Summary: © Koninklijke Brill NV, Leiden, 2010 DOI: 10.1163/187666310X12688137960902
Brill's Annual of Afroasiatic Languages and Linguistics 2 (2010) 1­22 brill.nl/baall
An Introductory Note to Noam Agmon's
"Materials and Language" with Special Attention
to the Issue of Biliteral Roots*
Jean Lowenstamm
Université Paris-Diderot, CNRS
jean.lowenstamm@linguist.jussieu.fr
Abstract
Biliteral roots have been, and still are controversial. Because Noam Agmon's paper, to which
this note is an introduction, assumes the reality of biliteral roots, the issue is revisited. Several
important arguments in support of the biliterality of C1C2C2 and C1C1C2 verbs were put forth
in the course of the past thirty years. They are reviewed here, along with the criticisms they have
triggered. It is concluded that the evidence weighs in favor of recognizing synchronically active
biliteral roots subjected to templatic pressure.
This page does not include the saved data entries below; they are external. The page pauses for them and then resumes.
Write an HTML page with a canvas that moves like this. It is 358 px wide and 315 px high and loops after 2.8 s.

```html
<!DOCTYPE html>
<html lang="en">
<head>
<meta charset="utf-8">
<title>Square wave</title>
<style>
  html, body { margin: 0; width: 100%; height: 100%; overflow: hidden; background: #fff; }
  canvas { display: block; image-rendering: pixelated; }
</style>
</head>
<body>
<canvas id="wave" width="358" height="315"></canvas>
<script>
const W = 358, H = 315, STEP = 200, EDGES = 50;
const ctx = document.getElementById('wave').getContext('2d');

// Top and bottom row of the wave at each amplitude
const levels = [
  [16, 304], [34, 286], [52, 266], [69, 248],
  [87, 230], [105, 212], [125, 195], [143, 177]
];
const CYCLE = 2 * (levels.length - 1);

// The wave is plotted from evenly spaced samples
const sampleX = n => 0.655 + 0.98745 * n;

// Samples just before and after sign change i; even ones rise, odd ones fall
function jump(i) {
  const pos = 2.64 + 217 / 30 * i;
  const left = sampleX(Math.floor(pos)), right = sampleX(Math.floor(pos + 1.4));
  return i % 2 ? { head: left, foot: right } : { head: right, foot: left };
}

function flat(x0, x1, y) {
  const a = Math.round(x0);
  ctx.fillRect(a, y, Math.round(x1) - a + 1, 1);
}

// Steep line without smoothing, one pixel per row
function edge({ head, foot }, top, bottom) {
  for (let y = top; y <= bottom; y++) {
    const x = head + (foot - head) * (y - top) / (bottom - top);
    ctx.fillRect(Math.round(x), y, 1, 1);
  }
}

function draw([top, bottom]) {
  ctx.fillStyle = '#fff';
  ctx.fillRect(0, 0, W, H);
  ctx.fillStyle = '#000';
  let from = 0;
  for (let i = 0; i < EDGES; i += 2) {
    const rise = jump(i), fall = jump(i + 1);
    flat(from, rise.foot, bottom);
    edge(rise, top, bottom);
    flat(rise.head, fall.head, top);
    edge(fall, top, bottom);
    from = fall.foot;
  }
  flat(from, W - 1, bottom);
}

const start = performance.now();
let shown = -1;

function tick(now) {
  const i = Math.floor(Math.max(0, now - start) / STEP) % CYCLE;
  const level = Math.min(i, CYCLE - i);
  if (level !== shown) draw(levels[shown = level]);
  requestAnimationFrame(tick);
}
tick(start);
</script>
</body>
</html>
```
It is further suggested that a by-product of Agmon's
study and findings is a time frame for the emergence of templatic morphology in the Middle East.
Keywords
biliteral and triliteral roots; deaf verbs; templates; OCP; Arabic; Aramaic; Ethiopic; Chaha
Pour Monette Beserman
0. Preamble

  

Source: Agmon, Noam - Institute of Chemistry, Hebrew University of Jerusalem

 

Collections: Chemistry